[teasel machine]

[closeup of the nasty rollers]

Lots of factors contributed to the downward spiral and eventual death of the factories: the rising popularity of the down-filled or synthetic duvet, the fact that we have central heating in all our houses now, and the rising cost of land which makes selling the factory itself more lucrative than running it as a business. 

Wool blankets are a rarity these days. Most folks have one only as a sort of decorative throw, to cuddle under when watching TV on a winter night, or by a summer campfire. Blanket factories were once relatively common in northern Europe, England, and even in on the east coast of the US.

Saturday, April 28, 2018

Sock Yarn Review, v 12

1. KnitPicks Hawthorne - I used the "tonal handpaint" colourway. I was hoping that this yarn would be a "budget" version of Woolen Rabbit Pearl, and it some ways, it is that. At half the price, it certainly is "budget".... The yarn base is nice - not merino, so not as soft as Stroll - with a nice tight ply and lots of boing, so I find it pleasant to knit with. The dye job is not as nice as Woolen Rabbit - the colourways are not as subtle and it stripes in short sections. I think that it's probably not suitable for complex texture designs (like cables) because the colours are overpowering. I've seen other reviewers complain about excessive colour bleeding, but I have not had any issues. I will have to see how this yarn holds up in the long run.

2. Drops Fabel - this is a very popular European sock yarn that I have now finally found a local-ish source for. The colour selection is huge. It's superwash wool (not merino) at 410m/100g, and feels pretty close to Regia, although a little harsher and a bit splittier to knit with. It has an excellent price point! Again, will have to see how this holds up through the laundry.

3. H&W Comfort-Wolle sock wool (uni colours) - got this online from a retailer in Ontario; it's not a common yarn. But, very very nice, right up there with Regia. I'm pumped to see how this will handle repeated laundering; if it's good it will be a close contender to Regia!

4. Not sure if this qualifies as a sock yarn, but I've been knitting a project with KnitPicks Stroll Gradient. Not something I'd knit socks with - the gradient isn't really a gradient - the colour changes are too abrupt. Also, some of the colours stripe/pool during parts of the "gradient". And then there's the fact that it's Stroll - a yarn I am starting to like less and less...

I have recently found an amazing online source for sock yarn: Wool Warehouse. This outfit is based in the UK but shipping to my front door is a flat-rate $CD7, which is f*&*ing cheap, folks! Not to mention that the yarn price is amazingly low!

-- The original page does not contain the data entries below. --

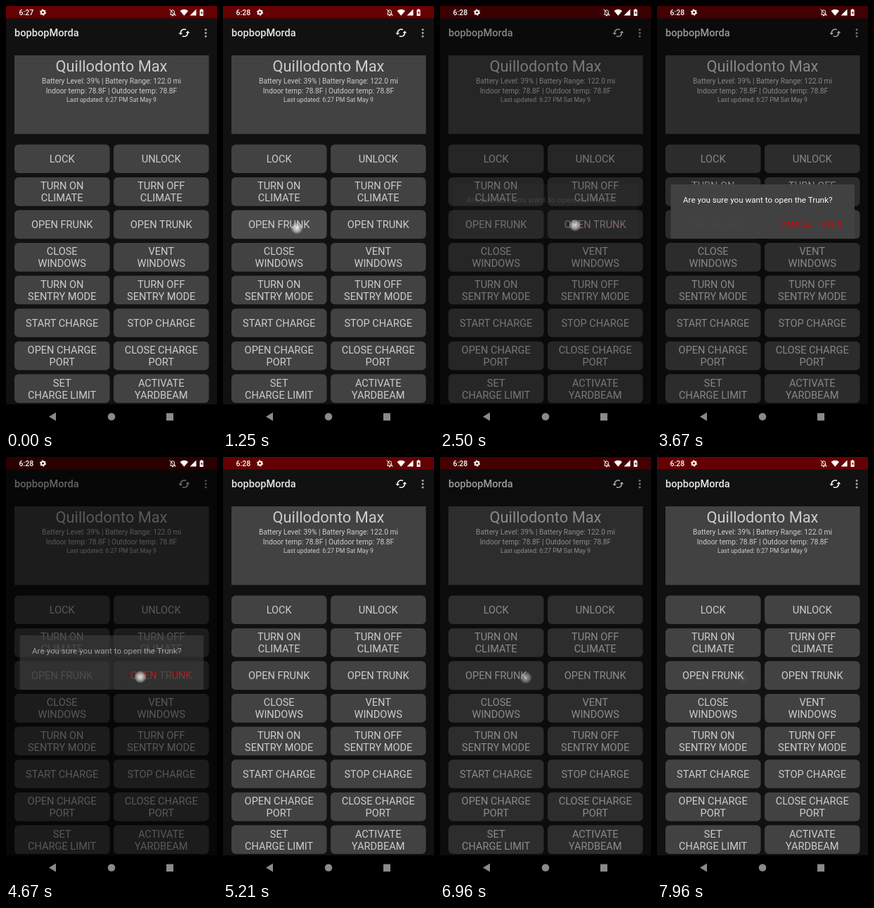
An HTML page for the animation above (8 s loop, 300 by 600 pixels).

```html
<!DOCTYPE html>
<html lang="en">
<head>
<meta charset="utf-8">
<title>Car remote</title>
<style>
html, body { margin: 0; width: 100%; height: 100%; overflow: hidden; background: #000; }
svg { display: block; width: 100vw; height: 100vh; font-family: Roboto, "Noto Sans", sans-serif; }
.medium { font-weight: 500; }
.action { font-weight: 500; font-size: 10.2px; letter-spacing: .91px; fill: #d00404; }
</style>
</head>
<body>
<svg id="stage" viewBox="0 0 300 600">
  <defs>
    <radialGradient id="spot">
      <stop offset="0" stop-color="#fff" stop-opacity=".85"/>
      <stop offset=".45" stop-color="#ddd" stop-opacity=".72"/>
      <stop offset=".75" stop-color="#bbb" stop-opacity=".5"/>
      <stop offset="1" stop-color="#999" stop-opacity="0"/>
    </radialGradient>
  </defs>
  <rect width="300" height="565" fill="#111"/>
  <rect width="300" height="17.5" fill="#650003"/>
  <g id="app">
    <!-- toolbar: refresh and menu -->
    <g id="refresh" fill="#fff" transform="translate(253.3 38.2) scale(.728)">
      <path id="arrow" d="M7-4L3 0H6A6 6 0 0 1-2.800 5.300L-4.260 6.760A8 8 0 0 0 8 0H11z"/>
      <use href="#arrow" transform="rotate(180)"/>
    </g>
    <g fill="#aaa">
      <circle cx="284" cy="33.500" r="1.500"/>
      <circle cx="284" cy="38.200" r="1.500"/>
      <circle cx="284" cy="42.900" r="1.500"/>
    </g>
    <rect x="12" y="70" width="276.500" height="111.500" fill="#424242"/>
  </g>
  <g id="overlay"></g>
  <!-- status icons -->
  <g id="status" fill="#fff">
    <circle cx="52.500" cy="9" r="2.500" fill="none" stroke="#fff" stroke-width="2"/>
    <circle cx="52.500" cy="9" r="3.800" fill="none" stroke="#fff" stroke-width="1.400" stroke-dasharray="2 1.980"/>
    <path d="M233.500 12.200h7l-1-1.500V8.300a2.500 2.500 0 0 0-5 0v2.400zM236 13h2a1 1 0 0 1-2 0z" fill="none" stroke="#fff"/>
    <path d="M232.500 4.500l9 9.500" stroke="#fff"/>
    <path d="M247.500 7a8.500 8.500 0 0 1 11.500 0l-5.750 6.800z"/>
    <path d="M270.500 4.500v9h-9z"/>
    <path d="M276.900 4.200h2.200v1h1.400v8.800h-5V5.200h1.400z"/>
    <path d="M278.500 6.800l-1.700 3.200h1.200v2.400l1.700-3.300h-1.200z" fill="#650003"/>
  </g>
  <!-- navigation bar -->
  <rect y="565" width="300" height="35"/>
  <g fill="#8a8a8a">
    <path d="M61 582.500l10-6v12z"/>
    <circle cx="150" cy="582.500" r="5.300"/>
    <rect x="228" y="577.500" width="10" height="10.500"/>
  </g>
  <g id="touches"></g>
</svg>
<script>
const LOOP = 8000;
const $ = id => document.getElementById(id);

function add(parent, tag, attrs, text) {
  const el = document.createElementNS('http://www.w3.org/2000/svg', tag);
  for (const k in attrs) el.setAttribute(k, attrs[k]);
  if (text) el.textContent = text;
  parent.appendChild(el);
  return el;
}

const label = (parent, str, x, y, size, fill, more) =>
  add(parent, 'text', { x, y, 'font-size': size, fill, ...more }, str);
const mid = { 'text-anchor': 'middle' };

// Opacity track from [time, value] pairs
function track(el, steps) {
  const all = [[0, steps[0][1]], ...steps, [LOOP, steps[steps.length - 1][1]]];
  el.animate(all.map(([t, opacity]) => ({ offset: t / LOOP, opacity })),
    { duration: LOOP, iterations: Infinity });
}

const app = $('app'), overlay = $('overlay');
label(app, 'bopbopMorda', 12, 43.4, 14.57, '#e4e4e4', { class: 'medium' });
[['Quillodonto Max', 93, 21.85], ['Battery Level: 39% | Battery Range: 122.0 mi', 109.8, 10.2],
 ['Indoor temp: 78.8F | Outdoor temp: 78.8F', 123.6, 10.2],
 ['Last updated: 6:27 PM Sat May 9', 135.7, 8.74]]
  .forEach(([s, y, size]) => label(app, s, 150, y, size, '#ccc', mid));

const names = ['LOCK', 'UNLOCK', 'TURN ON/CLIMATE', 'TURN OFF/CLIMATE', 'OPEN FRUNK', 'OPEN TRUNK',
  'CLOSE/WINDOWS', 'VENT/WINDOWS', 'TURN ON/SENTRY MODE', 'TURN OFF/SENTRY MODE',
  'START CHARGE', 'STOP CHARGE', 'OPEN CHARGE/PORT', 'CLOSE CHARGE/PORT',
  'SET/CHARGE LIMIT', 'ACTIVATE/YARDBEAM'];
const ripples = names.map((name, i) => {
  const x = i % 2 ? 153 : 12, y = 196.4 + 46.55 * (i >> 1);
  const box = { x, y, width: 135.5, height: 40.7, rx: 6 };
  add(app, 'rect', { ...box, fill: '#424242' });
  const ripple = add(app, 'rect', { ...box, fill: '#fff', opacity: 0 });
  const lines = name.split('/');
  lines.forEach((s, n) =>
    label(app, s, x + 67.7, y + 25.8 + 17 * (n - (lines.length - 1) / 2), 14.57, '#ccc', mid));
  return ripple;
});

function touch(x, y, from, to, rest = 0) {
  const dot = add($('touches'), 'circle', { cx: x, cy: y, r: 9, fill: 'url(#spot)' });
  track(dot, [[from, 0], [from + 50, 1], [to, 1], [to + 130, rest]]);
}

const dialogs = [
  { btn: 4, open: 1330, close: 2370, ask: 'open the Frunk', ok: 'OPEN', cancelX: 176, okX: 233.5,
    tap: [105, 315], dismiss: [192, 311] },
  { btn: 5, open: 3480, close: 4610, ask: 'open the Trunk', ok: 'OPEN', cancelX: 176, okX: 233.5,
    tap: [212, 313], dismiss: [191, 312] },
  { btn: 15, open: 5690, close: 6790, ask: 'trigger Yardbeam', ok: 'ACTIVATE YARDBEAM', cancelX: 96, okX: 151.5,
    tap: [218, 543], dismiss: [122, 313], rest: .06 }
];

dialogs.forEach(({ btn, open, close, ask, ok, cancelX, okX, tap, dismiss, rest }) => {
  const dim = add(overlay, 'rect', { width: 300, height: 565 });
  track(dim, [[open, 0], [open + 190, .34], [open + 400, .57], [close + 70, .57], [close + 300, 0]]);

  const box = add(overlay, 'g', {});
  add(box, 'rect', { x: 19.5, y: 253, width: 261.5, height: 77, rx: 2, fill: '#424242' });
  label(box, `Are you sure you want to ${ask}?`, 37, 279, 11.65, '#fff');
  add(box, 'text', { x: cancelX, y: 313, class: 'action' }, 'CANCEL');
  add(box, 'text', { x: okX, y: 313, class: 'action' }, ok);
  track(box, [[open, 0], [open + 150, .97], [close, .97], [close + 150, 0]]);

  track(ripples[btn], [[open - 110, 0], [open - 20, .14], [open + 190, .12], [open + 450, 0]]);
  touch(...tap, open - 170, open);
  touch(...dismiss, close - 120, close + 120, rest);
});

// Clock
const tick = 600;
[['6:27', 1], ['6:28', 0]].forEach(([s, v]) => {
  const clock = label($('status'), s, 18.5, 12.8, 10.5, '#fff', { class: 'medium' });
  track(clock, [[tick, v], [tick, 1 - v]]);
});
</script>
</body>
</html>
```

I looooove their selection of Y-chromosome friendly Euro sock yarns.

So, a few days ago, this showed up on my doorstep:

[a crapton of sock yarn, in a lovely organza bag!]

Love the yarn. Love the bag! Can't wait to get started!

Saturday, April 14, 2018

Reversible Socks

I recently knit up a pair of socks for my 20-something son, who is rather conservative in dress, and discovered that the pattern I had chosen (a simple knit-and-purl affair) was just as nice on the flip side of the work. Ta-da! Reversible socks! I knit them toe-up, with flap-style heels, and as long as you are neat about the ends, there is no reason why one cannot wear socks inside out. Right? Ask my son. He does it inadvertently all the time. Apparently one can wear socks twice as long this way before washing them. Yeah, mom!!! 

Here's the result:

[socks, "purl side" out]

[socks, "stockinette side" out]

The stitch pattern is a [K3 P1] rib, that gets offset every 6 rows (or something like that - can't remember exactly, but it doesn't really matter!). So the socks are stretchy.

Another knit-and-purl pattern that's reversible is "wavy rib" ( [K4 P2] for 4 rows, then offset it). I knit up these for my husband and used the toe-up Fleegle Heel. I like this one better for wearing inside-out; it doesn't have ridges along the sides of the "flap". 

[wavy rib socks, "right" side out]

[wavy rib on the inside = mini basketweave!]

I figure there must be many more reversible patterns out there, lurking in the knit-and-purl section of your local stitch dictionary...